**Your goal**
Could the data below be retyped exactly, without its pictures?

———

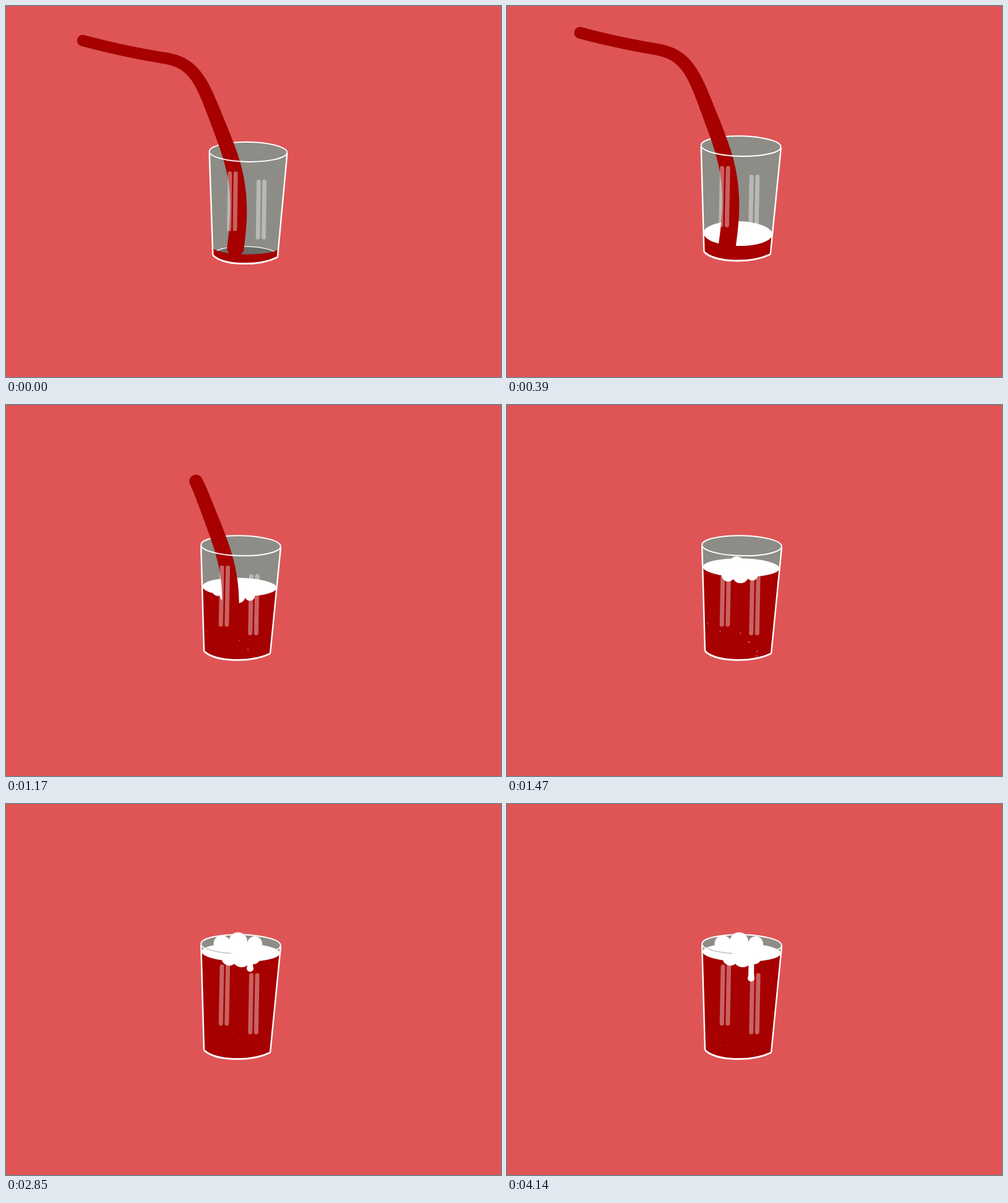
An HTML page with a canvas that plays this animation: 800x600 px, repeating every 4.17 s.

```html
<!DOCTYPE html>
<html lang="en">
<head>
<meta charset="utf-8">
<title>Filling glass</title>
<style>
  html, body { margin: 0; width: 100%; height: 100%; overflow: hidden; background: #df5556; }
  canvas { display: block; }
</style>
</head>
<body>
<canvas id="stage" width="800" height="600"></canvas>
<script>
const ctx = document.getElementById('stage').getContext('2d');
const LOOP = 4170, STEP = 30;
const BG = '#df5556', GREY = '#8d8c86', DARK = '#6b6a66', RED = '#a60000', WHITE = '#fff';

const mix = (a, b, u) => a + (b - a) * u;
const smooth = u => u * u * (3 - 2 * u);
// Progress from 0 to 1 between two times.
const part = (t, from, to) => Math.max(0, Math.min(1, (t - from) / (to - from)));

// Value at time t between [time, value] keys.
function at(t, keys, ease = u => u) {
  let value = keys[0][1];
  for (let i = 1; i < keys.length; i++)
    value = mix(value, keys[i][1], ease(part(t, keys[i - 1][0], keys[i][0])));
  return value;
}

const sway = t => at(t, [[0, 1], [120, 1.88], [390, -.11], [690, 0]], smooth);
const level = t => at(t, [[0, 386], [390, 368.6], [870, 326], [1470, 263], [1950, 240]]);
const depth = t => at(t, [[0, 11], [390, 20], [870, 15]]);
const drained = t => 13 * part(t, 0, 390) + 487 * part(t, 390, 1570) ** 2;

// The stream is a chain of cubic curves that widens on its way down.
const CURVES = [
  [[107, 41.5], [150, 53], [192, 63], [246.5, 72]],
  [[246.5, 72], [296, 82], [306, 118], [332.5, 186]],
  [[332.5, 186], [358, 252], [371, 292], [357.5, 386]]
];
function cubic([a, b, c, d], u) {
  const v = 1 - u;
  return [0, 1].map(i =>
    v * v * v * a[i] + 3 * v * v * u * b[i] + 3 * v * u * u * c[i] + u * u * u * d[i]);
}
const stream = [];
let run = 0;
for (const curve of CURVES)
  for (let u = 0; u < 1; u += 1 / 160) {
    const [x, y] = cubic(curve, u), last = stream[stream.length - 1];
    if (last) run += Math.hypot(x - last.x, y - last.y);
    stream.push({ x, y, run, r: 9.5 + 4.5 * part(run, 130, 450) });
  }

// Foam bumps: final x, offset from the foam level, radius, time of rest.
const BUMPS = [
  [349, -14, 13.5, 2850], [375, -17.5, 15, 2100], [402, -14, 12, 2850],
  [361, 9, 12.5, 2100], [381, 8, 16, 2100], [400, 8, 11, 2100]
];

let seed = 7;
const random = () => (seed = seed * 16807 % 2147483647) / 2147483647;
const bubbles = Array.from({ length: 8 }, () =>
  ({ x: 324 + 98 * random(), phase: random(), r: 1 + .8 * random() }));

function fill(color, draw) {
  ctx.beginPath();
  draw();
  ctx.fillStyle = color;
  ctx.fill();
}
function stroke(color, width, draw) {
  ctx.beginPath();
  draw();
  ctx.strokeStyle = color;
  ctx.lineWidth = width;
  ctx.stroke();
}
function disc(x, y, r) {
  ctx.moveTo(x + r, y);
  ctx.arc(x, y, r, 0, 7);
}
function line(x1, y1, x2, y2) {
  ctx.moveTo(x1, y1);
  ctx.lineTo(x2, y2);
}
const rim = (from, to) => ctx.ellipse(379.5, 227.5, 64.3, 16.3, .02, from, to);
const base = () => ctx.bezierCurveTo(396, 417, 338, 416, 320, 398);

function drawGlass() {
  fill(GREY, () => {
    rim(Math.PI, 0);
    ctx.lineTo(427, 402);
    base();
  });
  stroke(WHITE, 2, () => rim(Math.PI, 2 * Math.PI));
  const floor = () => ctx.ellipse(374, 398, 53, 14, .02, Math.PI, 2 * Math.PI);
  fill(DARK, floor);
  stroke(WHITE, 1.2, floor);
}

function drawLiquid(t) {
  const y = level(t), ry = depth(t);
  const left = 316 + (y - 230) * .0235, right = 443.6 - (y - 230) * .097;
  const x = (left + right) / 2, rx = (right - left) / 2;
  fill(RED, () => {
    ctx.ellipse(x, y, rx, ry, .02, Math.PI, 0, true);
    ctx.lineTo(427, 402);
    base();
  });

  for (const b of bubbles) {
    const rise = (b.phase + t / 1650) % 1;
    ctx.globalAlpha = .35 * part(t, 800, 1400) * mix(1, .25, part(t, 1470, 2400)) * (1 - rise / 2);
    fill(WHITE, () => disc(b.x, 407 - 66 * rise, b.r));
  }
  ctx.globalAlpha = 1;

  const grow = part(t, 0, 300);
  fill(WHITE, () => {
    ctx.ellipse(x, y, rx * grow, ry * grow, .02, 0, 7);
    for (const [bx, dy, r, rest] of BUMPS) {
      const rise = smooth(part(t, 870, rest));
      const start = dy < 0 ? 6 : 15;
      disc(bx - 7 * (1 - rise), y + mix(start, dy, rise), r * part(t, 500, 870) * mix(.7, 1, rise));
    }
  });
}

function drawStream(t) {
  const gone = drained(t);
  fill(RED, () => {
    for (const p of stream) if (p.run >= gone) disc(p.x, p.y, p.r);
  });
}

function drawOutline() {
  stroke(WHITE, 2.4, () => {
    line(315.2, 228, 320, 398);
    line(444, 230, 427, 402);
  });
  stroke(WHITE, 2.8, () => {
    ctx.moveTo(427, 402);
    base();
  });
  stroke(WHITE, 2, () => rim(0, Math.PI));
}

function drawDrip(t) {
  const y = mix(250, 281.5, part(t, 1950, 3750));
  fill(WHITE, () => disc(394.5, y, 5.5));
  stroke(WHITE, 9, () => line(395, 250, 394.5, y));
}

function draw(t) {
  ctx.setTransform(1, 0, 0, 1, 0, 0);
  ctx.fillStyle = BG;
  ctx.fillRect(0, 0, 800, 600);

  const k = sway(t), scale = 1 - .023 * k;
  ctx.translate(375 + 12.6 * k, 320 + 6.4 * k);
  ctx.rotate(-.006 * k);
  ctx.scale(scale, scale);
  ctx.translate(-375, -320);
  ctx.lineCap = 'butt';

  drawGlass();
  drawLiquid(t);
  drawStream(t);
  drawOutline();
  if (t > 1800) {
    stroke(GREY, .8, () => {
      ctx.moveTo(324, 234);
      ctx.quadraticCurveTo(341, 240.5, 364, 241.5);
    });
  }
  if (t > 1950) drawDrip(t);

  ctx.lineCap = 'round';
  for (const [x, y] of [[349, 263], [396.5, 277]])
    for (const dx of [0, 9.6])
      stroke('rgba(255,255,255,.38)', 7, () => line(x + dx, y, x + dx - 1.8, y + 92));
}

function frame(now) {
  draw(Math.floor(now % LOOP / STEP) * STEP);
  requestAnimationFrame(frame);
}
draw(0);
requestAnimationFrame(frame);
</script>
</body>
</html>
```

———

**Solution to this task**
An HTML page with a canvas that plays this animation: 800x600 px, repeating every 4.17 s.

```html
<!DOCTYPE html>
<html lang="en">
<head>
<meta charset="utf-8">
<title>Filling glass</title>
<style>
  html, body { margin: 0; width: 100%; height: 100%; overflow: hidden; background: #df5556; }
  canvas { display: block; }
</style>
</head>
<body>
<canvas id="stage" width="800" height="600"></canvas>
<script>
const ctx = document.getElementById('stage').getContext('2d');
const LOOP = 4170, STEP = 30;
const BG = '#df5556', GREY = '#8d8c86', DARK = '#6b6a66', RED = '#a60000', WHITE = '#fff';

const mix = (a, b, u) => a + (b - a) * u;
const smooth = u => u * u * (3 - 2 * u);
// Progress from 0 to 1 between two times.
const part = (t, from, to) => Math.max(0, Math.min(1, (t - from) / (to - from)));

// Value at time t between [time, value] keys.
function at(t, keys, ease = u => u) {
  let value = keys[0][1];
  for (let i = 1; i < keys.length; i++)
    value = mix(value, keys[i][1], ease(part(t, keys[i - 1][0], keys[i][0])));
  return value;
}

const sway = t => at(t, [[0, 1], [120, 1.88], [390, -.11], [690, 0]], smooth);
const level = t => at(t, [[0, 386], [390, 368.6], [870, 326], [1470, 263], [1950, 240]]);
const depth = t => at(t, [[0, 11], [390, 20], [870, 15]]);
const drained = t => 13 * part(t, 0, 390) + 487 * part(t, 390, 1570) ** 2;

// The stream is a chain of cubic curves that widens on its way down.
const CURVES = [
  [[107, 41.5], [150, 53], [192, 63], [246.5, 72]],
  [[246.5, 72], [296, 82], [306, 118], [332.5, 186]],
  [[332.5, 186], [358, 252], [371, 292], [357.5, 386]]
];
function cubic([a, b, c, d], u) {
  const v = 1 - u;
  return [0, 1].map(i =>
    v * v * v * a[i] + 3 * v * v * u * b[i] + 3 * v * u * u * c[i] + u * u * u * d[i]);
}
const stream = [];
let run = 0;
for (const curve of CURVES)
  for (let u = 0; u < 1; u += 1 / 160) {
    const [x, y] = cubic(curve, u), last = stream[stream.length - 1];
    if (last) run += Math.hypot(x - last.x, y - last.y);
    stream.push({ x, y, run, r: 9.5 + 4.5 * part(run, 130, 450) });
  }

// Foam bumps: final x, offset from the foam level, radius, time of rest.
const BUMPS = [
  [349, -14, 13.5, 2850], [375, -17.5, 15, 2100], [402, -14, 12, 2850],
  [361, 9, 12.5, 2100], [381, 8, 16, 2100], [400, 8, 11, 2100]
];

let seed = 7;
const random = () => (seed = seed * 16807 % 2147483647) / 2147483647;
const bubbles = Array.from({ length: 8 }, () =>
  ({ x: 324 + 98 * random(), phase: random(), r: 1 + .8 * random() }));

function fill(color, draw) {
  ctx.beginPath();
  draw();
  ctx.fillStyle = color;
  ctx.fill();
}
function stroke(color, width, draw) {
  ctx.beginPath();
  draw();
  ctx.strokeStyle = color;
  ctx.lineWidth = width;
  ctx.stroke();
}
function disc(x, y, r) {
  ctx.moveTo(x + r, y);
  ctx.arc(x, y, r, 0, 7);
}
function line(x1, y1, x2, y2) {
  ctx.moveTo(x1, y1);
  ctx.lineTo(x2, y2);
}
const rim = (from, to) => ctx.ellipse(379.5, 227.5, 64.3, 16.3, .02, from, to);
const base = () => ctx.bezierCurveTo(396, 417, 338, 416, 320, 398);

function drawGlass() {
  fill(GREY, () => {
    rim(Math.PI, 0);
    ctx.lineTo(427, 402);
    base();
  });
  stroke(WHITE, 2, () => rim(Math.PI, 2 * Math.PI));
  const floor = () => ctx.ellipse(374, 398, 53, 14, .02, Math.PI, 2 * Math.PI);
  fill(DARK, floor);
  stroke(WHITE, 1.2, floor);
}

function drawLiquid(t) {
  const y = level(t), ry = depth(t);
  const left = 316 + (y - 230) * .0235, right = 443.6 - (y - 230) * .097;
  const x = (left + right) / 2, rx = (right - left) / 2;
  fill(RED, () => {
    ctx.ellipse(x, y, rx, ry, .02, Math.PI, 0, true);
    ctx.lineTo(427, 402);
    base();
  });

  for (const b of bubbles) {
    const rise = (b.phase + t / 1650) % 1;
    ctx.globalAlpha = .35 * part(t, 800, 1400) * mix(1, .25, part(t, 1470, 2400)) * (1 - rise / 2);
    fill(WHITE, () => disc(b.x, 407 - 66 * rise, b.r));
  }
  ctx.globalAlpha = 1;

  const grow = part(t, 0, 300);
  fill(WHITE, () => {
    ctx.ellipse(x, y, rx * grow, ry * grow, .02, 0, 7);
    for (const [bx, dy, r, rest] of BUMPS) {
      const rise = smooth(part(t, 870, rest));
      const start = dy < 0 ? 6 : 15;
      disc(bx - 7 * (1 - rise), y + mix(start, dy, rise), r * part(t, 500, 870) * mix(.7, 1, rise));
    }
  });
}

function drawStream(t) {
  const gone = drained(t);
  fill(RED, () => {
    for (const p of stream) if (p.run >= gone) disc(p.x, p.y, p.r);
  });
}

function drawOutline() {
  stroke(WHITE, 2.4, () => {
    line(315.2, 228, 320, 398);
    line(444, 230, 427, 402);
  });
  stroke(WHITE, 2.8, () => {
    ctx.moveTo(427, 402);
    base();
  });
  stroke(WHITE, 2, () => rim(0, Math.PI));
}

function drawDrip(t) {
  const y = mix(250, 281.5, part(t, 1950, 3750));
  fill(WHITE, () => disc(394.5, y, 5.5));
  stroke(WHITE, 9, () => line(395, 250, 394.5, y));
}

function draw(t) {
  ctx.setTransform(1, 0, 0, 1, 0, 0);
  ctx.fillStyle = BG;
  ctx.fillRect(0, 0, 800, 600);

  const k = sway(t), scale = 1 - .023 * k;
  ctx.translate(375 + 12.6 * k, 320 + 6.4 * k);
  ctx.rotate(-.006 * k);
  ctx.scale(scale, scale);
  ctx.translate(-375, -320);
  ctx.lineCap = 'butt';

  drawGlass();
  drawLiquid(t);
  drawStream(t);
  drawOutline();
  if (t > 1800) {
    stroke(GREY, .8, () => {
      ctx.moveTo(324, 234);
      ctx.quadraticCurveTo(341, 240.5, 364, 241.5);
    });
  }
  if (t > 1950) drawDrip(t);

  ctx.lineCap = 'round';
  for (const [x, y] of [[349, 263], [396.5, 277]])
    for (const dx of [0, 9.6])
      stroke('rgba(255,255,255,.38)', 7, () => line(x + dx, y, x + dx - 1.8, y + 92));
}

function frame(now) {
  draw(Math.floor(now % LOOP / STEP) * STEP);
  requestAnimationFrame(frame);
}
draw(0);
requestAnimationFrame(frame);
</script>
</body>
</html>
```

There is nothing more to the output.